■ About this task ■
Return every line of the data that contains the string "hidden".

══ Records for this exercise ══

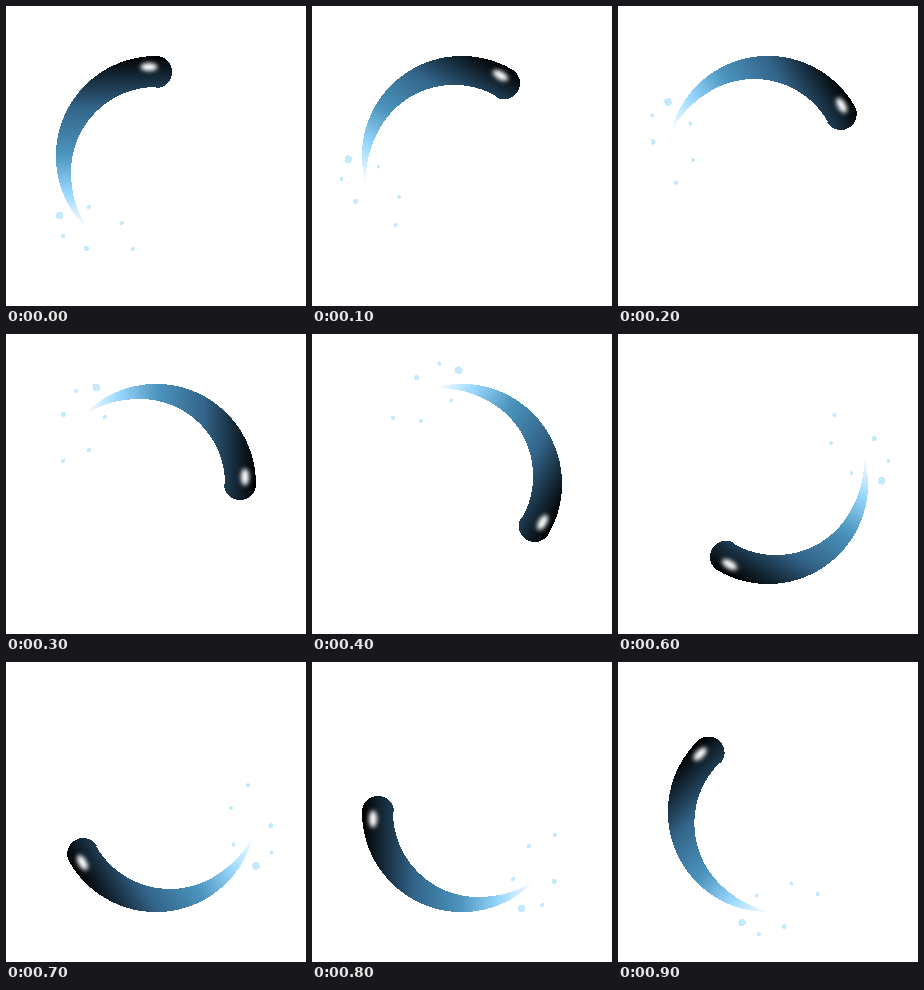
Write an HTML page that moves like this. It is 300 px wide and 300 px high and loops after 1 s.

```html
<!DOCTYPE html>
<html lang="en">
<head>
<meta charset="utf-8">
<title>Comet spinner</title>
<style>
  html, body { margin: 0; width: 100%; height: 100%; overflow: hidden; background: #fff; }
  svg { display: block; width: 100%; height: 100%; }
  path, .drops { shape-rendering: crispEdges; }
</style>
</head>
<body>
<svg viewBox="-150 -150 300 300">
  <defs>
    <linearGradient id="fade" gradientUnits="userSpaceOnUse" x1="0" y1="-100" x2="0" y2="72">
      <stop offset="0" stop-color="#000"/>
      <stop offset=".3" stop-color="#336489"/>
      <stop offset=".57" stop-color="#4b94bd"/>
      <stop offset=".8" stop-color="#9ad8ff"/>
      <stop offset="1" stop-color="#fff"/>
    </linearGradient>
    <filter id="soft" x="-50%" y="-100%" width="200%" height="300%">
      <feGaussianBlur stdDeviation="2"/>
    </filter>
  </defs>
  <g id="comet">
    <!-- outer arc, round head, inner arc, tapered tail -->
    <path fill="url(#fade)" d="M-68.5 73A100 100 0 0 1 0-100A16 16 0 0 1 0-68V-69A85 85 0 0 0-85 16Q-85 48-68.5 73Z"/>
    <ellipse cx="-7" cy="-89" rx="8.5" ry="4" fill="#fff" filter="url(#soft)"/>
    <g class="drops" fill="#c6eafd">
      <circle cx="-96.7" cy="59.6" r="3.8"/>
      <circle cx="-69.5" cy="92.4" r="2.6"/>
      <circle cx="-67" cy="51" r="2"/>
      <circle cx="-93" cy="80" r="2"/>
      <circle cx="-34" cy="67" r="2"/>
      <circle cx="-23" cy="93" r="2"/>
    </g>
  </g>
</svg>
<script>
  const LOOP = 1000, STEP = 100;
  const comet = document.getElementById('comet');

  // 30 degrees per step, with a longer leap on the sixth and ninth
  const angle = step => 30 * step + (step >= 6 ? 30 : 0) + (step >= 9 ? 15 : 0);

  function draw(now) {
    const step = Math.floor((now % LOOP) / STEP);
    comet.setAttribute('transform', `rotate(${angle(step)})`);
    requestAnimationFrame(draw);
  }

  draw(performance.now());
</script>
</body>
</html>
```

═══
══ Records for this exercise ══

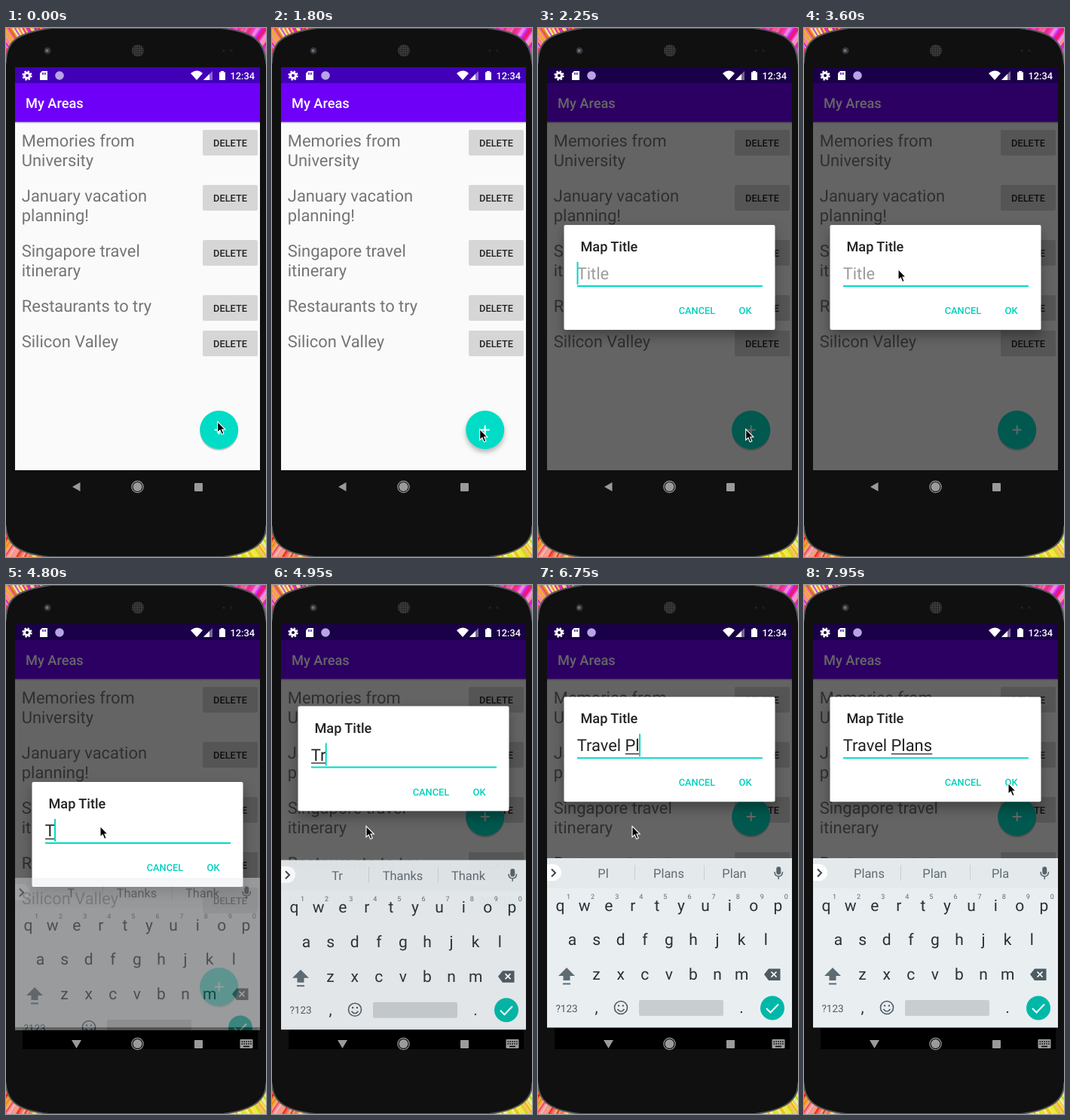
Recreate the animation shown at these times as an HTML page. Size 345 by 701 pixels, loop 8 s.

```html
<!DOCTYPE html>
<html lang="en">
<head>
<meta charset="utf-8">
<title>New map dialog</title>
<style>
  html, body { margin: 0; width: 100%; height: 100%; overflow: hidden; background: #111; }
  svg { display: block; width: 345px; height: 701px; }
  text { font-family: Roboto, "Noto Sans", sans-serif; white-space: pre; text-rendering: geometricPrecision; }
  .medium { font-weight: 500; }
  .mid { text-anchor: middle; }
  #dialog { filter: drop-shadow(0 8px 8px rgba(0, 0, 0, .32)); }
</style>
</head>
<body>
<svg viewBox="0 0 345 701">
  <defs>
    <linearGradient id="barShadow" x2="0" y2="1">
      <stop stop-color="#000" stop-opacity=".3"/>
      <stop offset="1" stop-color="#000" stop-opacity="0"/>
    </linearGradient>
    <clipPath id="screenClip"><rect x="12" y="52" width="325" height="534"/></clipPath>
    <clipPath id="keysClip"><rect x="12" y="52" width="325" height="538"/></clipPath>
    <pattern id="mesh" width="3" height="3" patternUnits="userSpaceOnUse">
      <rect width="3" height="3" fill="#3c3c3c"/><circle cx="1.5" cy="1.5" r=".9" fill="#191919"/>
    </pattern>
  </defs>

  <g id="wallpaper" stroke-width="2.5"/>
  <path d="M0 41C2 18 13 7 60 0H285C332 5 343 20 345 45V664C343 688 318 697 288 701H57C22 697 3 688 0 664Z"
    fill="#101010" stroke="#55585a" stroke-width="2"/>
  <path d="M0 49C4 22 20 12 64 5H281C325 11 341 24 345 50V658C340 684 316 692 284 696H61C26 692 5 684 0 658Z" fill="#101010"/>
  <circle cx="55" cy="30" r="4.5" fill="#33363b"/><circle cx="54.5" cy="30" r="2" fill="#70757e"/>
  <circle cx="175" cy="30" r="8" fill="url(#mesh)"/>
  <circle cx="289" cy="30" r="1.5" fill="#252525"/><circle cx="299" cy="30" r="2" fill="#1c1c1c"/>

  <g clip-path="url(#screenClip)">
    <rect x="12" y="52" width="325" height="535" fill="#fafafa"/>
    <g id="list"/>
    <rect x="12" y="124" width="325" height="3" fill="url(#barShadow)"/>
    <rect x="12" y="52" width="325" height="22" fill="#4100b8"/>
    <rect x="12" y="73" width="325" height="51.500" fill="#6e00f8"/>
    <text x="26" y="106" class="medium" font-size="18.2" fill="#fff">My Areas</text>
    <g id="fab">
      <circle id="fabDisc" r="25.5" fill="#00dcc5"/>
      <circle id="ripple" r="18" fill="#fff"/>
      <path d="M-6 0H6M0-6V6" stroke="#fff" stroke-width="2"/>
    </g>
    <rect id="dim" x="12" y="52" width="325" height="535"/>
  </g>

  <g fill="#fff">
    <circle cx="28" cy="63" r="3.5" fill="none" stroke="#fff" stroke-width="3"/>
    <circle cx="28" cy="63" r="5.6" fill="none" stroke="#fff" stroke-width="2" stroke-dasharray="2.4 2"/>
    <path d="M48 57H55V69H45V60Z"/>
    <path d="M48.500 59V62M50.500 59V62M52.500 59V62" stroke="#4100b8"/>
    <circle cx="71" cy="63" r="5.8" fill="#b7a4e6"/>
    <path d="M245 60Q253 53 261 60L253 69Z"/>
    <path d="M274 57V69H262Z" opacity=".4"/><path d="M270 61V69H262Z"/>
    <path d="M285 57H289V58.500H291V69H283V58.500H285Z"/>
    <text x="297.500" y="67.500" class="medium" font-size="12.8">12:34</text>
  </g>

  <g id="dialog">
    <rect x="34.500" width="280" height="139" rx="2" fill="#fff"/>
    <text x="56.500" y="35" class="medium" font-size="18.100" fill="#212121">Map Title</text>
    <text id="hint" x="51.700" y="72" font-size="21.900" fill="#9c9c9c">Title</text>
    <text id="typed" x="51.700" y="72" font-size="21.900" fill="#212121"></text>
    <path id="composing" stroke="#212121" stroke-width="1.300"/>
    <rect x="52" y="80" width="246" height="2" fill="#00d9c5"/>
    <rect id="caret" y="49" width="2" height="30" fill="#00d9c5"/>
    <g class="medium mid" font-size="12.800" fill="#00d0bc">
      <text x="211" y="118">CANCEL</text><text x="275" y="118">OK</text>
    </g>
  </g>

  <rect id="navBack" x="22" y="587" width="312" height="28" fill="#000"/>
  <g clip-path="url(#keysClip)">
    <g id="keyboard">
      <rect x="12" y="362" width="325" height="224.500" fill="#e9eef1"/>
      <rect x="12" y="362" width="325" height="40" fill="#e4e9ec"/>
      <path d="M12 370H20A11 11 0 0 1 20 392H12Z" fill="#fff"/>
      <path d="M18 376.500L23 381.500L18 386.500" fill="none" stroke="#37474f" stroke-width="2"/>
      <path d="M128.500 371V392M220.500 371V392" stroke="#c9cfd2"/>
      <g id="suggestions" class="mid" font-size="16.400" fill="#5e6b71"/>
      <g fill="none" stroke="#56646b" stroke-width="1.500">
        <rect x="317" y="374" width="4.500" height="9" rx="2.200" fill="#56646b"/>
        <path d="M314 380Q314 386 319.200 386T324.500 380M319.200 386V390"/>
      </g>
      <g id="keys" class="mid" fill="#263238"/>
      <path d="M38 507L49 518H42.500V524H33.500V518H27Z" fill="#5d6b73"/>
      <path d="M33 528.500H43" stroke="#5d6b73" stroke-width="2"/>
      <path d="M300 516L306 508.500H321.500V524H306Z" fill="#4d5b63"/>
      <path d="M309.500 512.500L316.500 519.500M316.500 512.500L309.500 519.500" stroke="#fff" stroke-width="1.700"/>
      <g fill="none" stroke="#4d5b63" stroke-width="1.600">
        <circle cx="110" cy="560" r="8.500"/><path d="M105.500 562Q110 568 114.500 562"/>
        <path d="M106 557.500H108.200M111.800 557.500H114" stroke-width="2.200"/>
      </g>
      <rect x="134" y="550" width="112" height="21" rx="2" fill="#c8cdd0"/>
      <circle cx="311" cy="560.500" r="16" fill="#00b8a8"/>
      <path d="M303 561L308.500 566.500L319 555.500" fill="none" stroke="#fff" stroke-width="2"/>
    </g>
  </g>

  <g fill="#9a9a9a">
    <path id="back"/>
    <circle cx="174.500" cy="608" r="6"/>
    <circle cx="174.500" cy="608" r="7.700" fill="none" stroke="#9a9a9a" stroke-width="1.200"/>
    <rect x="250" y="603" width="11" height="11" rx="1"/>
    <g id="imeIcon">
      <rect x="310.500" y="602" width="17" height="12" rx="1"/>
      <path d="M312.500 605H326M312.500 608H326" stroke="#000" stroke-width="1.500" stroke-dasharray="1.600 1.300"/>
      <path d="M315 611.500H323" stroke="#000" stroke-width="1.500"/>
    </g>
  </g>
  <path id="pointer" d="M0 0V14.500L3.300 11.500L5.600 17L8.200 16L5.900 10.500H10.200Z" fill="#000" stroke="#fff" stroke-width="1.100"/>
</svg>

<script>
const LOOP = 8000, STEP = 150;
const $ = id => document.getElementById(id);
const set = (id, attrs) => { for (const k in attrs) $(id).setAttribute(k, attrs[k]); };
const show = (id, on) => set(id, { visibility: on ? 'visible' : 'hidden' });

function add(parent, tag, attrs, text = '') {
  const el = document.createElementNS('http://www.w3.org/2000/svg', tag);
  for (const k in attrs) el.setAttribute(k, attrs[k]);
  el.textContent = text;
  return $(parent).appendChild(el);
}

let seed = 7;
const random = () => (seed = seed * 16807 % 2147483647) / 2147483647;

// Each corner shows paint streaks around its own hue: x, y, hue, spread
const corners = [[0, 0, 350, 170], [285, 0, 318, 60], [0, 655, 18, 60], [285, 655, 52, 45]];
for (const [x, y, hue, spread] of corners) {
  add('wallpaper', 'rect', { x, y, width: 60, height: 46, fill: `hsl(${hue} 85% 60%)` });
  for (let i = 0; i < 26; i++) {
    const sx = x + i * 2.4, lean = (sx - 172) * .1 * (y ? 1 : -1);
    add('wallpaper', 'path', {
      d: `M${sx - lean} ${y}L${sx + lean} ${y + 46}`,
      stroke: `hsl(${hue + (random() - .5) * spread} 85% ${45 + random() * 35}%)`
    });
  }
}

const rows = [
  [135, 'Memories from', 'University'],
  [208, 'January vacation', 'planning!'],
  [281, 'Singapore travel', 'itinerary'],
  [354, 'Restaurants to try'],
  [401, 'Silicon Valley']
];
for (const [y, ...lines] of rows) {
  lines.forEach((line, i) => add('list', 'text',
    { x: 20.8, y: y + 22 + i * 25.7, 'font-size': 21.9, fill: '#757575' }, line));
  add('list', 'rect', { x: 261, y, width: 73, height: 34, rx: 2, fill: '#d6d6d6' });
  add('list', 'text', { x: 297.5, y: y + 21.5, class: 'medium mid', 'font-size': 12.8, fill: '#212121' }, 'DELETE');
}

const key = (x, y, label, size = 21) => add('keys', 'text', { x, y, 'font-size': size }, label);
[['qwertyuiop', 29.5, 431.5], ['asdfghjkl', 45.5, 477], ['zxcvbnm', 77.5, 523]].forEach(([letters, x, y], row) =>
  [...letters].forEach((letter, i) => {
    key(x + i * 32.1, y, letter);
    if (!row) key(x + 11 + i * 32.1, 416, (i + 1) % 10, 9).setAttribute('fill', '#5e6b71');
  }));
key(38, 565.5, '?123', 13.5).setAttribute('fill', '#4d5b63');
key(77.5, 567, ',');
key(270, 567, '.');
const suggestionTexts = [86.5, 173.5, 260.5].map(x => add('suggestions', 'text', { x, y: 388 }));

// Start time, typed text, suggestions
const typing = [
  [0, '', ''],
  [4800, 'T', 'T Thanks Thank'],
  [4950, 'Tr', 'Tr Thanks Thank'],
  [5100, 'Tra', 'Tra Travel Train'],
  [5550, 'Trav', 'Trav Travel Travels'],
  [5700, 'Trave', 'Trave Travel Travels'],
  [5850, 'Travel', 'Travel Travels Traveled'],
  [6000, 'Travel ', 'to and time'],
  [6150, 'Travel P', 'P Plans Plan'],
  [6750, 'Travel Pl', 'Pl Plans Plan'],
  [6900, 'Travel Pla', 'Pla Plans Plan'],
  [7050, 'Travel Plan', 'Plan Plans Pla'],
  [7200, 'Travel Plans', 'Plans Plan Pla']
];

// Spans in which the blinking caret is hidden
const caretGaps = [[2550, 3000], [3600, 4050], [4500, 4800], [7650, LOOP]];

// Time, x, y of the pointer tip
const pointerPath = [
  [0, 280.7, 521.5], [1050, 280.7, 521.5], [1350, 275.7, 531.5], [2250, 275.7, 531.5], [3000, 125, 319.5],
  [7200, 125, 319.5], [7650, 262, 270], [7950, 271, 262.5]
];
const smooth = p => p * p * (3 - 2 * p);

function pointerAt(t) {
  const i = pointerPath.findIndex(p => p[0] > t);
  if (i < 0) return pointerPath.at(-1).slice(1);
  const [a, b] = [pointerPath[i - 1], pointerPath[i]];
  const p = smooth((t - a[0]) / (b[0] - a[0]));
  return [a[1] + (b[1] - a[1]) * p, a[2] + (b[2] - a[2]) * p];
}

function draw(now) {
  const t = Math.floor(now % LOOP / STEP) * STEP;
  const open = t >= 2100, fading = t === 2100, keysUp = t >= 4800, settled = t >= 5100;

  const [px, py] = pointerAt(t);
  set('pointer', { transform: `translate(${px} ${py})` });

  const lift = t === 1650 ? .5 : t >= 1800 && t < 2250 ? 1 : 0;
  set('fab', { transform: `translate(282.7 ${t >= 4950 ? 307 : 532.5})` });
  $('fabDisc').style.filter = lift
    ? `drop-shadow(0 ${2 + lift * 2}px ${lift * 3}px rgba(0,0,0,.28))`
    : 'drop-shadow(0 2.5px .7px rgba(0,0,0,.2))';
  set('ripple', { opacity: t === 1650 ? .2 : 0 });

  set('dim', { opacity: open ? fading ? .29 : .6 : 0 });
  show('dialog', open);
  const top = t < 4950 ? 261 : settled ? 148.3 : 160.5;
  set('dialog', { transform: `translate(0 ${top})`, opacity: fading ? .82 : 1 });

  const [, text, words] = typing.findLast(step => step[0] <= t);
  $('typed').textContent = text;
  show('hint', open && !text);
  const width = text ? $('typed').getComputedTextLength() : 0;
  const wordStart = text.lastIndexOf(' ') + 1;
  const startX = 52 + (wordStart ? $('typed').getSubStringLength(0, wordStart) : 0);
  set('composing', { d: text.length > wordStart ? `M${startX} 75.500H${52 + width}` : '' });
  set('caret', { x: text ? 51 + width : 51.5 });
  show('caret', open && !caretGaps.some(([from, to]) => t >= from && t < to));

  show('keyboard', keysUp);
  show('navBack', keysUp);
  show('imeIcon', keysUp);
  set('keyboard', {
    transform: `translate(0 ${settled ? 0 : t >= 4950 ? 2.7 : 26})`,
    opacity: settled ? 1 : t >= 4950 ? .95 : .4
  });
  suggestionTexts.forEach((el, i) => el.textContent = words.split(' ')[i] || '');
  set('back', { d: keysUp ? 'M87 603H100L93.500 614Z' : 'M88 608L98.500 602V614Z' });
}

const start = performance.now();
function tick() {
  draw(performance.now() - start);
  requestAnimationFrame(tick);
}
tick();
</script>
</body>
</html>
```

═══

■ Solution to the exercise ■
  html, body { margin: 0; width: 100%; height: 100%; overflow: hidden; background: #fff; }
  html, body { margin: 0; width: 100%; height: 100%; overflow: hidden; background: #111; }
const show = (id, on) => set(id, { visibility: on ? 'visible' : 'hidden' });
// Spans in which the blinking caret is hidden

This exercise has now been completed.